While some would argue that variety is the spice of life, there is also a lot to be said for sticking to your culinary roots.
Stephen Le, a biological anthropologist based in Canada, has recently written a book entitled 100 Million Years of Food: What Our Ancestors Ate and Why It Matters Today. In his book, Le states the importance of eating what our ancestors ate for optimal health.
Le writes that humans don’t, on average, consume more calories today than past generations. He adds that our metabolism rates are faster today, so that even if we do eat more calories, our bodies should be able to burn them. According to Le, this means that the food we are eating today, compared to the food of our ancestors, is the dividing factor.
In essence, Le’s point is that up until just a few generations ago, people only ate the foods that could be produced in their region. Each culture therefore adapted to eating that particular group of foods. He states that because we have access to so many different foods now, we are eating a much more varied diet, which is a far cry from the diet of our ancestors. As a result, our bodies may not be equipped to reap the benefits of all these foods.
The authors of a report titled “2013 Diabetes Atlas for the Region of Peel” (Ontario) wrote:
“Migration may influence the risk of diabetes through nutrition transition (i.e., a move from a diet rich in fruits and vegetables to a Western diet rich in fats, meat, processed foods and salt), changes in physical activity levels and stress.”
It is this “nutrition transition” that Le focuses on. He states that a “one size fits all” healthy diet does not exist, and that we’re better off eating the foods that our grandparents ate.
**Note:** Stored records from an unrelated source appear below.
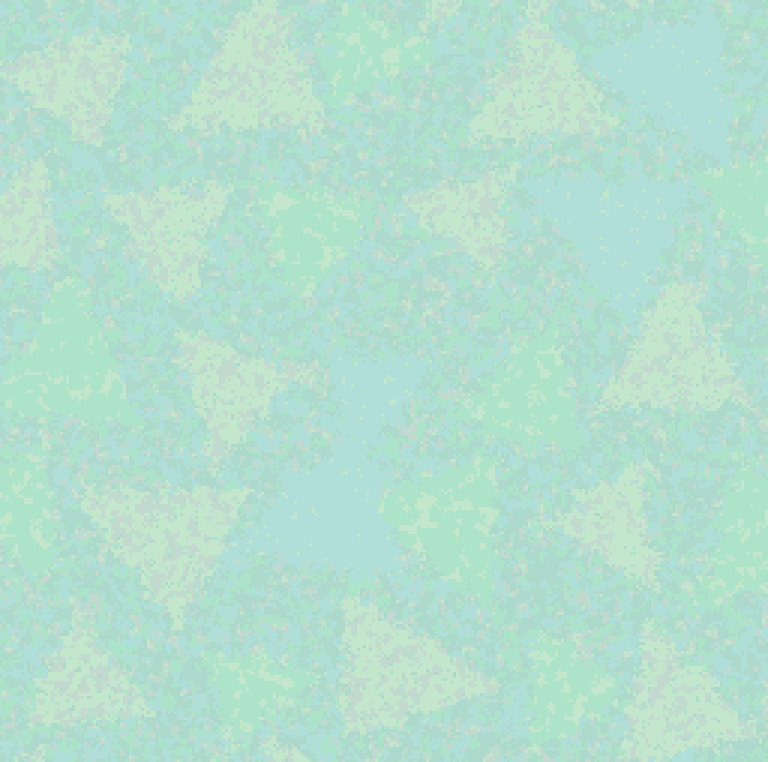
A Shadertoy shader for this background:

```glsl
// Pastel mosaic of scattered ragged triangles over a mottled ground of teal, green and blue.

const vec3 TEAL  = vec3(0.68, 0.85, 0.80);
const vec3 GREEN = vec3(0.68, 0.89, 0.79);
const vec3 BLUE  = vec3(0.69, 0.87, 0.85);
const vec3 GREY  = vec3(0.76, 0.85, 0.81);
const vec3 CREAM = vec3(0.77, 0.90, 0.80);

const float TILES = 256.0;      // mosaic tiles across the canvas
const float COLUMNS = 5.0;      // triangles across the canvas
const float GRAIN = 95.0;       // mottling frequency

float hash(vec2 p) {
    return fract(sin(dot(p, vec2(12.9898, 78.233))) * 43758.547);
}

float valueNoise(vec2 p) {
    vec2 i = floor(p), f = fract(p);
    f = f * f * (3.0 - 2.0 * f);
    float low = mix(hash(i), hash(i + vec2(1, 0)), f.x);
    float high = mix(hash(i + vec2(0, 1)), hash(i + vec2(1, 1)), f.x);
    return mix(low, high, f.y);
}

mat2 rotation(float a) {
    return mat2(cos(a), sin(a), -sin(a), cos(a));
}

// Two octaves on turned lattices plus a little jitter per tile
float mottle(vec2 p, float frequency, float seed) {
    vec2 q = rotation(seed) * p * frequency + seed * 17.0;
    float n = 0.7 * valueNoise(q) + 0.3 * valueNoise(rotation(0.9) * q * 2.0);
    return n + 0.2 * (hash(p * TILES + seed) - 0.5);
}

vec2 corner(vec2 id, float k, float radius, float turn) {
    float angle = turn + 2.0944 * k + 0.4 * (hash(id + 3.1 * k + 5.7) - 0.5);
    return radius * mix(0.9, 1.1, hash(id + 1.7 * k + 9.2)) * vec2(cos(angle), sin(angle));
}

// Signed distance bound to an irregular triangle, negative inside
float triangle(vec2 p, vec2 id) {
    float radius = mix(0.42, 0.67, hash(id + 2.3));
    float turn = 6.2832 * hash(id + 7.9);
    float d = -1.0;
    for (int k = 0; k < 3; k++) {
        vec2 a = corner(id, float(k), radius, turn);
        vec2 b = corner(id, float((k + 1) % 3), radius, turn);
        vec2 edge = normalize(b - a);
        d = max(d, dot(p - a, vec2(edge.y, -edge.x)));
    }
    return d;
}

// Nearest triangle: x is its distance in canvas widths, y its kind from 0 to 1
vec2 nearestTriangle(vec2 p) {
    vec2 g = p * COLUMNS;
    vec2 best = vec2(1.0, 0.0);
    for (int j = -1; j <= 1; j++) {
        float row = floor(g.y) + float(j);
        float shift = 0.5 * mod(row, 2.0);
        for (int i = -1; i <= 1; i++) {
            vec2 id = vec2(floor(g.x - shift) + float(i), row);
            vec2 jitter = 0.34 * (vec2(hash(id + 4.4), hash(id + 8.6)) - 0.5);
            vec2 centre = id + vec2(0.5 + shift, 0.5) + jitter;
            float d = triangle(g - centre, id) / COLUMNS;
            if (d < best.x) best = vec2(d, fract(0.618 * id.x + 0.37 * id.y));
        }
    }
    return best;
}

vec3 groundColour(vec2 p) {
    float pale = mottle(p, GRAIN, 1.3);
    if (pale > 0.83) return CREAM;
    if (pale > 0.69) return GREY;
    if (mottle(p, GRAIN, 2.6) > 0.60) return BLUE;
    return mottle(p, GRAIN, 4.1) > 0.567 ? GREEN : TEAL;
}

vec3 triangleColour(vec2 p, float kind) {
    if (kind < 0.5) {
        float speck = hash(p * TILES + 6.3);
        if (speck > 0.93) return speck > 0.965 ? TEAL : GREEN;
        return mottle(p, GRAIN * 1.2, 5.2) > 0.57 ? GREY : CREAM;
    }
    if (kind < 0.86) return mottle(p, GRAIN * 0.9, 3.4) > 0.65 ? CREAM : GREEN;
    return mottle(p, GRAIN * 1.5, 0.7) > 0.81 ? CREAM : BLUE;
}

vec3 mosaic(vec2 uv) {
    vec2 p = (floor(uv * TILES) + 0.5) / TILES;
    vec2 shape = nearestTriangle(p);
    float ragged = 0.03 * (mottle(p, GRAIN * 0.8, 2.1) - 0.5)
                 + 0.010 * (hash(p * TILES + 1.9) - 0.5);
    return shape.x + ragged < 0.0 ? triangleColour(p, shape.y) : groundColour(p);
}

void mainImage(out vec4 fragColor, in vec2 fragCoord) {
    // Four samples per pixel smooth the tile edges
    vec3 sum = vec3(0.0);
    for (int s = 0; s < 4; s++) {
        vec2 offset = 0.5 * vec2(s % 2, s / 2) - 0.25;
        sum += mosaic((fragCoord + offset) / iResolution.x);
    }
    fragColor = vec4(sum / 4.0, 1.0);
}
```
If our grandparents ate meat and potatoes, for example, we should do the same. If our grandparents’ dinners consisted of fish and veggies, we would do well to follow suit.
Le also stresses that eating foods sourced close to home may be much better than seeking out the latest healthy food craze. He focuses on the importance of balanced, traditional meals. It’s certainly safe to say that most of our grandparents emphasized a balanced diet. They did not rely on processed foods; they cooked at home from scratch, with real ingredients. This is definitely a healthy way to eat.
However, if the diet of your heritage isn’t appealing to you, Le advises picking one traditional diet and sticking to it. While there is a lot of wisdom in eating like our grandparents (or great-grandparents depending on your age), a little variety isn’t necessarily a bad thing, especially if it includes nutritious, real foods. It is certainly better than the pitfalls of today’s Western diet, which relies on processed carbs and sugars. It is also better than eating out at restaurants, where food is often cooked in unhealthy oils, and contains sugar and processed additives (thanks to bottled sauces, etc.), which negatively affect the nutritional value of the food.
Le’s research brings up a lot of good points. It would be interesting to see a study that compares the benefits of a diet comprising a variety of homemade foods from different cultures — made with real ingredients and no processed additives — with the benefits of a single ancestral diet that’s also made with whole foods. I wonder if the traditional ancestral diet would in fact be considered healthier.
Tanya is a writer at The Alternative Daily with a passion for meditation, music, poetry, and overall creative and active living. She has a special interest in exploring traditional Eastern remedies and superfoods from around the globe, and enjoys spending time immersed in nature.